But with her second solo studio release, 23rd Street Lullaby, Scialfa has clearly punched holes aplenty in this theory. Her smoky voice intact, Scialfa has actually gotten better with age, while Phillips has faded into obscurity. Perhaps not by mere coincidence, this tight, straightforward collection of tunes sounds like something her Boss might have put out in the late '70s -- which is to say it's very, very good, making up for its lack of ambition by way of clever road imagery and emotional honesty. The title track, which kicks off the album, is hella easy on the ears, but, like her husband's Tunnel of Love, Scialfa's Lullaby gets more poignant and pretty as it winds down, highlighted by the forlorn ballad "Romeo," a track that made a prior, more stripped-down appearance on the soundtrack for the forgettable 1998 film No Looking Back.
Scialfa's strength lies in the dreamy, introspective nature of both her lyrics and her voice.
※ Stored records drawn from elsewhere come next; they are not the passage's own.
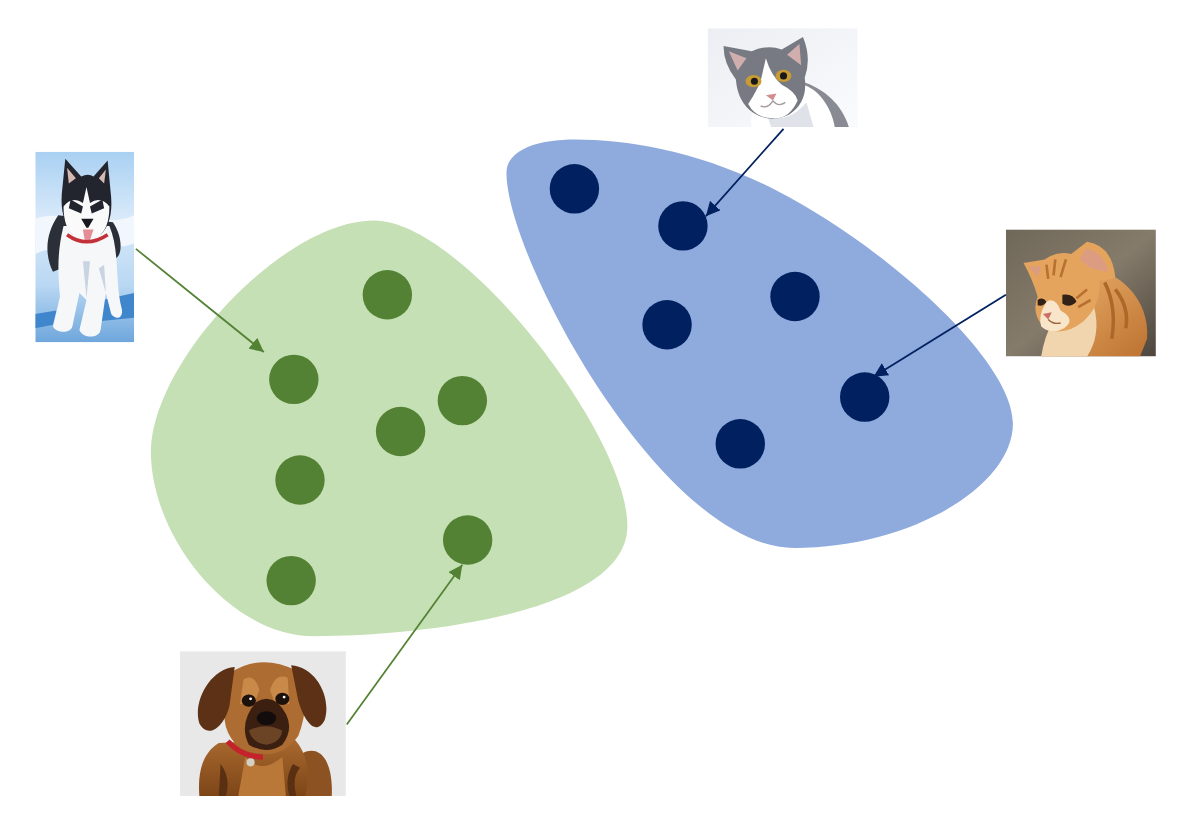
<!DOCTYPE html>
<html lang="en">
<head>
<meta charset="utf-8">
<title>Dog and cat clusters</title>
<style>
:root{
  --page:#ffffff;
  --dog-area:#c5e0b4;
  --dog-point:#548235;
  --cat-area:#8faadc;
  --cat-point:#002060;
}
html,body{margin:0;background:var(--page);overflow:hidden}
.diagram{display:block;width:1200px;height:819px}
.dog-area{fill:var(--dog-area)}
.cat-area{fill:var(--cat-area)}
.dog-points{fill:var(--dog-point)}
.cat-points{fill:var(--cat-point)}
.arrow{stroke-width:1;fill:none}
.arrow.dog{stroke:var(--dog-point)}
.arrow.cat{stroke:var(--cat-point)}
.head-dog{fill:var(--dog-point)}
.head-cat{fill:var(--cat-point)}
</style>
</head>
<body>
<svg class="diagram" viewBox="0 0 680 464.1" xmlns="http://www.w3.org/2000/svg">
  <defs>
    <circle id="point" r="14"/>
    <marker id="tip-dog" markerUnits="userSpaceOnUse" markerWidth="9" markerHeight="8" refX="8" refY="4" orient="auto"><path class="head-dog" d="M0 0L8 4L0 8Z"/></marker>
    <marker id="tip-cat" markerUnits="userSpaceOnUse" markerWidth="9" markerHeight="8" refX="8" refY="4" orient="auto"><path class="head-cat" d="M0 0L8 4L0 8Z"/></marker>
    <linearGradient id="snow" x1="0" y1="0" x2="0" y2="1">
      <stop offset="0" stop-color="#a9d0f2"/><stop offset=".35" stop-color="#d9eafa"/><stop offset=".7" stop-color="#b9d8f3"/><stop offset="1" stop-color="#6ea6dc"/>
    </linearGradient>
    <linearGradient id="studio" x1="0" y1="0" x2="1" y2="1">
      <stop offset="0" stop-color="#eceef3"/><stop offset="1" stop-color="#fafbfd"/>
    </linearGradient>
    <linearGradient id="dusk" x1="0" y1="0" x2="1" y2="1">
      <stop offset="0" stop-color="#6f6758"/><stop offset=".5" stop-color="#857b6b"/><stop offset="1" stop-color="#4e463d"/>
    </linearGradient>
    <linearGradient id="ginger" x1="0" y1="0" x2="1" y2="1">
      <stop offset="0" stop-color="#efb672"/><stop offset="1" stop-color="#bd7230"/>
    </linearGradient>
    <linearGradient id="chestnut" x1="0" y1="0" x2="0" y2="1">
      <stop offset="0" stop-color="#a9692f"/><stop offset="1" stop-color="#7d4517"/>
    </linearGradient>
  </defs>

  <g id="dog-cluster">
    <path class="dog-area" d="M212 125C262 125 355.500 246 355.500 298C355.500 346 243 360.500 178 360.500C130 360.500 85.500 304 85.500 256C85.500 206 160 125 212 125Z"/>
    <g class="dog-points">
      <use href="#point" x="219.500" y="167"/>
      <use href="#point" x="166.500" y="215"/>
      <use href="#point" x="262" y="227"/>
      <use href="#point" x="227" y="244.500"/>
      <use href="#point" x="170" y="272"/>
      <use href="#point" x="265" y="306"/>
      <use href="#point" x="165" y="329"/>
    </g>
  </g>

  <g id="cat-cluster">
    <path class="cat-area" d="M287 98C287 86 302 79 326 79C356 79 398 86 440 108C502 140 574 204 574 240C574 276 515 310.500 450 310.500C376 310.500 287 146 287 98Z"/>
    <g class="cat-points">
      <use href="#point" x="325.500" y="107"/>
      <use href="#point" x="387" y="128"/>
      <use href="#point" x="450.500" y="168"/>
      <use href="#point" x="378" y="184"/>
      <use href="#point" x="490" y="225"/>
      <use href="#point" x="419.500" y="251.500"/>
    </g>
  </g>

  <svg x="20" y="86" width="56" height="108" role="img" aria-label="Photo of a black and white husky puppy walking in snow">
    <rect width="56" height="108" fill="url(#snow)"/>
    <path fill="#f1f7fd" d="M0 38C14 32 40 44 56 36V52C38 58 16 50 0 58Z"/>
    <path fill="#3f86cc" d="M38 84L56 80V94L36 96ZM0 92L12 90L10 98L0 100Z"/>
    <path fill="#2b2f38" d="M13 36C6 46 5 58 10 68L20 64L42 60C49 64 51 50 44 40Z"/>
    <path fill="#f6f7f9" d="M16 42C12 58 13 70 14 82L10 99C12 103 20 103 21 99L25 80L29 84L25 101C27 106 36 106 37 101L40 80L43 92C46 96 50 94 49 89C45 74 48 56 42 42Z"/>
    <path fill="#c9d4e2" d="M27 62L29 83L31 62ZM36 66L40 80L39 64Z"/>
    <path fill="#22252d" d="M15 24L17 4L26 14Q30 12 33 14L41 5L43 26Q44 40 37 47H21Q14 38 15 24Z"/>
    <path fill="#d5b9b2" d="M18 9L19 18L23 15ZM40 10L36 15L39 18Z"/>
    <path fill="#fafafa" d="M16 31Q21 25 27 29L29 20L31 29Q37 25 42 31Q42 43 36 48H22Q16 43 16 31Z"/>
    <path fill="#22252d" d="M20 27L27 31L26 35L19 32ZM38 27L31 31L32 35L39 32Z"/>
    <path fill="#17191e" d="M26 38H33L30 43H29Z"/>
    <path fill="#e58d94" d="M27 44H33L31 50H28Z"/>
    <path fill="none" stroke="#c33138" stroke-width="2" d="M18 47Q29 55 41 47"/>
  </svg>

  <svg x="102" y="369" width="94" height="82" role="img" aria-label="Photo of a brown puppy with floppy ears and a red collar">
    <rect width="94" height="82" fill="#e9e8e8"/>
    <path fill="#8d5222" d="M64 62C76 50 87 58 86 82H54Z"/>
    <path fill="url(#chestnut)" d="M22 52C12 58 10 70 11 82H71C74 68 72 58 65 50Z"/>
    <path fill="#b97837" d="M37 60Q46 70 58 60L60 82H33Z"/>
    <path fill="#5a3012" d="M68 66Q63 72 66 82H62Q59 72 64 64ZM23 64Q29 72 26 82H22Z"/>
    <path fill="#ad6c31" d="M29 12Q46 1 66 11Q75 28 67 48Q58 60 46 58Q31 58 26 43Q22 25 29 12Z"/>
    <path fill="#5c3115" d="M31 9C17 10 7 29 11 41C16 50 25 43 28 31ZM63 8C77 9 86 26 82 39C77 49 70 39 67 28Z"/>
    <path fill="#c98a49" d="M36 16Q42 12 45 22L42 30H34ZM61 15Q54 12 51 22L54 30H62Z"/>
    <path fill="#3b2011" d="M43 29Q49 25 55 29Q67 41 58 53Q49 59 39 53Q33 41 43 29Z"/>
    <path fill="#6b4426" d="M39 45Q48 40 58 45Q57 52 49 53Q41 52 39 45Z"/>
    <ellipse cx="39" cy="28" rx="4" ry="3.500" fill="#1d110b"/>
    <ellipse cx="58" cy="27" rx="4" ry="3.500" fill="#1d110b"/>
    <circle cx="40" cy="27" r=".8" fill="#fff"/><circle cx="59" cy="26" r=".8" fill="#fff"/>
    <ellipse cx="49" cy="38" rx="5.500" ry="4" fill="#120d0c"/>
    <path fill="none" stroke="#c5232b" stroke-width="3" d="M27 51Q35 60 47 60"/>
    <circle cx="40" cy="63" r="2.300" fill="#d5d0c5"/>
  </svg>

  <svg x="401" y="16" width="85" height="56" role="img" aria-label="Photo of a grey and white cat">
    <rect width="85" height="56" fill="url(#studio)"/>
    <path fill="#888b93" d="M53 30C66 34 76 43 80 56H58Z"/>
    <path fill="#fff" d="M26 44Q24 52 25 56H72C70 44 62 34 54 32Z"/>
    <path fill="#dfe2e8" d="M34 50Q46 54 56 42L60 56H36Z"/>
    <path fill="#777a82" d="M9 10L25 13Q34 9 42 12L54 5Q59 17 55 28Q57 42 46 49Q36 54 26 48Q17 42 16 29Q9 20 9 10Z"/>
    <path fill="#d0aeae" d="M12 13L22 17L17 24ZM52 9L45 15L53 21Z"/>
    <path fill="#fff" d="M33 17Q36 27 42 32Q50 36 51 41Q46 52 37 51Q27 51 23 43Q28 35 30 30Z"/>
    <ellipse cx="26" cy="30" rx="4.500" ry="3.500" fill="#c99b35"/>
    <ellipse cx="43" cy="27" rx="4.500" ry="3.500" fill="#c99b35"/>
    <circle cx="26.500" cy="30" r="2" fill="#191919"/><circle cx="43" cy="27" r="2" fill="#191919"/>
    <path fill="#d08f8d" d="M33 38L39 37L37 41Z"/>
    <path fill="none" stroke="#a59a9d" stroke-width=".8" d="M37 41Q34 46 30 44M37 41Q40 45 44 42"/>
  </svg>

  <svg x="570" y="130" width="85" height="72" role="img" aria-label="Photo of an orange kitten looking down">
    <rect width="85" height="72" fill="url(#dusk)"/>
    <path fill="url(#ginger)" d="M44 22C64 22 82 40 80 62L76 72H20C24 60 28 52 34 46Z"/>
    <path fill="#f1d5ae" d="M26 54Q40 56 50 44Q54 60 46 72H20Q22 60 26 54Z"/>
    <path fill="none" stroke="#ad6829" stroke-width="2" d="M62 34Q70 44 68 56M56 30Q63 44 60 62"/>
    <path fill="#e5a45d" d="M10 19L22 17Q29 12 37 14L46 7Q60 9 62 27Q58 29 53 29Q54 43 44 52Q33 61 22 56Q14 48 18 38Q15 28 10 19Z"/>
    <path fill="#dc9c82" d="M45 11Q55 12 58 24L48 22L42 17ZM13 21L20 21L18 27Z"/>
    <path fill="none" stroke="#b87133" stroke-width="1.500" d="M28 17L27 26M34 17L31 27M23 20L24 28M46 34L40 39M48 40L41 44"/>
    <path fill="#f8e5ca" d="M23 41Q28 38 31 46Q40 51 33 56Q26 60 20 55Q18 49 23 41Z"/>
    <path fill="#312117" d="M32 37Q38 36 40 41Q36 45 32 42ZM18 40Q21 38 23 41Q21 44 18 43Z"/>
    <path fill="#c97063" d="M21 48L26 47L24 51Z"/>
    <path fill="none" stroke="#9a6438" stroke-width=".8" d="M24 51Q27 54 31 53"/>
  </svg>

  <g id="arrows">
    <path class="arrow dog" marker-end="url(#tip-dog)" d="M77 141L149.500 199.500"/>
    <path class="arrow dog" marker-end="url(#tip-dog)" d="M196.500 410.500L262 320"/>
    <path class="arrow cat" marker-end="url(#tip-cat)" d="M444 73L400 122.500"/>
    <path class="arrow cat" marker-end="url(#tip-cat)" d="M570 167L495 213.500"/>
  </g>
</svg>
</body>
</html>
Her brassy, unconventional sex appeal -- and she has it to burn -- is rooted not in physical appearance but in a more holistic, gut quality -- something akin to Bonnie Raitt on her cover of "Angel in Montgomery." These women know what they want and, thankfully, they've got it. Ain't no boss man gonna steal thatthunder out on the road. No, sir.